Podcasts & RSS Feeds
Most Active Stories
Mon March 5, 2012
New Leadership For Connecticut Innovations
Connecticut Innovations has a new chief executive officer in charge of a potential merger and a much larger investment portfolio. Claire Leonardi spoke to WNPR’s Sujata Srinivasan on how she plans to shake up the organization.
Claire Leonardi brings more than 30 years of experience in the financial services industry to her new job as CEO of Connecticut Innovations – or CI – a state-funded organization in Rocky Hill that invests in advanced technology ventures.
"I think that I would be considered a very collaborative leader. I love leading by example and I love working with people."
Those are traits that will be needed in ample measure as Leonardi attempts to identify and manage a much larger portfolio of companies, as a result of the jobs bill passed last year.

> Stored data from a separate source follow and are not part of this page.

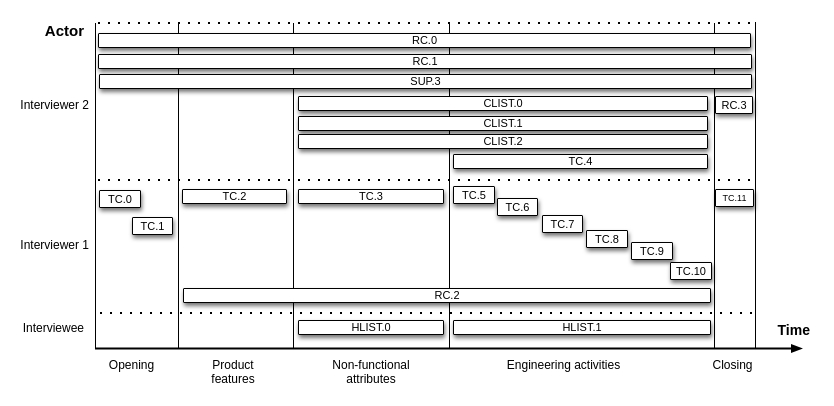
<!DOCTYPE html>
<html lang="en">
<head>
<meta charset="utf-8">
<title>Interview timeline by actor</title>
<style>
:root {
  --ink: #000;
  --paper: #fff;
  --shadow: rgba(0, 0, 0, .55);
}
* { box-sizing: border-box; }
html, body { margin: 0; overflow: hidden; background: var(--paper); }
.timeline {
  position: relative;
  width: 834px;
  height: 406px;
  overflow: hidden;
  background: var(--paper);
  color: var(--ink);
  font: 12px/14px "Liberation Sans", Arial, sans-serif;
}
.grid { position: absolute; inset: 0; }
.phase-lines { stroke: var(--ink); stroke-width: 1; }
.lane-lines { stroke: var(--ink); stroke-width: 2; stroke-dasharray: 2 8; }
.axis { stroke: var(--ink); stroke-width: 2; }
.task {
  position: absolute;
  left: var(--x);
  top: var(--y);
  width: var(--w);
  height: var(--h, 15px);
  display: flex;
  align-items: center;
  justify-content: center;
  border: 1px solid var(--ink);
  border-radius: 1px;
  background: var(--paper);
  box-shadow: 1px 3px 4px var(--shadow);
  font-size: 11px;
  line-height: 13px;
  white-space: nowrap;
}
.step { --h: 18px; }
.small { font-size: 9px; }
.actor, .axis-title { position: absolute; margin: 0; white-space: nowrap; }
.actor { left: 0; top: var(--y); width: var(--end, 89px); text-align: right; }
.axis-title { font-weight: bold; font-size: 15px; line-height: 18px; }
.actor-title { right: 750px; top: 22px; }
.time-title { right: 24px; top: 321px; font-size: 14px; }
.phases {
  position: absolute;
  left: 85px;
  top: 358px;
  display: grid;
  grid-template-columns: 93px 110px 166px 219px 119px;
  text-align: center;
}
</style>
</head>
<body>
<main class="timeline">
  <svg class="grid" width="834" height="406" viewBox="0 0 834 406" aria-hidden="true">
    <g class="phase-lines">
      <line x1="95.5" y1="23" x2="95.5" y2="348"/>
      <line x1="178.5" y1="23" x2="178.5" y2="348"/>
      <line x1="293.5" y1="23" x2="293.5" y2="348"/>
      <line x1="449.5" y1="22" x2="449.5" y2="348"/>
      <line x1="714.5" y1="23" x2="714.5" y2="348"/>
      <line x1="755.5" y1="22" x2="755.5" y2="348"/>
    </g>
    <g class="lane-lines">
      <line x1="98" y1="23" x2="755" y2="23"/>
      <line x1="98" y1="180" x2="755" y2="180"/>
      <line x1="100" y1="313" x2="755" y2="313"/>
    </g>
    <line class="axis" x1="95" y1="348.5" x2="792" y2="348.5"/>
    <polygon points="791,344 803,348.5 791,353"/>
  </svg>

  <h2 class="axis-title actor-title">Actor</h2>
  <p class="actor" style="--y:98px">Interviewer 2</p>
  <p class="actor" style="--y:238px">Interviewer 1</p>
  <p class="actor" style="--y:321px;--end:84px">Interviewee</p>

  <section aria-label="Interviewer 2">
    <div class="task" style="--x:98px;--y:33px;--w:653px">RC.0</div>
    <div class="task" style="--x:98px;--y:54px;--w:654px">RC.1</div>
    <div class="task" style="--x:99px;--y:74px;--w:653px">SUP.3</div>
    <div class="task" style="--x:298px;--y:96px;--w:410px">CLIST.0</div>
    <div class="task" style="--x:298px;--y:116px;--w:410px">CLIST.1</div>
    <div class="task" style="--x:298px;--y:134px;--w:410px">CLIST.2</div>
    <div class="task" style="--x:453px;--y:154px;--w:255px">TC.4</div>
    <div class="task step" style="--x:715px;--y:96px;--w:38px">RC.3</div>
  </section>

  <section aria-label="Interviewer 1">
    <div class="task step" style="--x:99px;--y:190px;--w:42px">TC.0</div>
    <div class="task step" style="--x:132px;--y:217px;--w:41px">TC.1</div>
    <div class="task" style="--x:182px;--y:189px;--w:105px">TC.2</div>
    <div class="task" style="--x:298px;--y:189px;--w:146px">TC.3</div>
    <div class="task step" style="--x:453px;--y:186px;--w:42px">TC.5</div>
    <div class="task step" style="--x:497px;--y:198px;--w:41px">TC.6</div>
    <div class="task step" style="--x:542px;--y:215px;--w:41px">TC.7</div>
    <div class="task step" style="--x:586px;--y:230px;--w:42px">TC.8</div>
    <div class="task step" style="--x:631px;--y:242px;--w:42px">TC.9</div>
    <div class="task step" style="--x:670px;--y:262px;--w:42px">TC.10</div>
    <div class="task step small" style="--x:715px;--y:189px;--w:39px">TC.11</div>
    <div class="task" style="--x:183px;--y:288px;--w:528px">RC.2</div>
  </section>

  <section aria-label="Interviewee">
    <div class="task" style="--x:298px;--y:320px;--w:146px">HLIST.0</div>
    <div class="task" style="--x:453px;--y:320px;--w:258px">HLIST.1</div>
  </section>

  <h2 class="axis-title time-title">Time</h2>
  <div class="phases">
    <span>Opening</span>
    <span>Product<br>features</span>
    <span>Non-functional<br>attributes</span>
    <span>Engineering activities</span>
    <span>Closing</span>
  </div>
</main>
</body>
</html>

State lawmakers have effectively doubled CI’s budget, adding another $125 million in investment capital over the next five years. CI will also attract an additional $50 million or so per year from the private sector. Because start-up companies have a high risk of failure, Leonardi is planning a strategy of greater diversification.
"I would be very disappointed if, after a certain period of time, we didn't have a very diversified portfolio. I think that there’s a great risk if you’re all in one category of business."
This means CI has to change the way it looks at the marketplace. As of now, its portfolio is almost entirely made up of IT and bioscience companies. Only a tiny portion – around eight percent – is allocated to firms in other sectors. The problem is there aren’t that many new, viable IT and bioscience ventures in Connecticut that can absorb all of CI’s funding. That’s why Leonardi is looking at other areas.
"I think that CI is best known for high technology, bioscience, and what I would like to see us do is to really look at all kinds of innovation. You can have an innovative process. It could be a new way to look at payment systems across the insurance industry. It could be healthcare-related types of businesses. That’s where we’ll get some of our deal flow."
Helping existing companies grow is also high on her list of priorities.
"Part of CI’s mission overall when it was chartered was to promote innovation in existing companies. And that is one of the things that I would like to focus on. I think that we do have to focus on helping our companies become more international and sell their products throughout the world. I mean, it’s a global economy."
Leonardi is planning to expand the reach of the Connecticut Development Authority – or CDA – which will be integrated into CI. Currently the authority provides debt financing for more established businesses in the state. Its merger with CI is subject to approval by the legislature.
"CDA has focused a lot of its efforts on company rescues. There is a great opportunity to have CDA address a broader part of the market. Companies may need assistance in doing things like investing in their manufacturing processes to make them much more competitive over time and develop a better product or save money."
Leonardi says CI’s performance will be measured by what she calls a double bottom line – the rate of return on its investments and economic benefits to the state from new jobs, innovative goods and services for domestic and export markets, and profitability.
For WNPR, I’m Sujata Srinivasan.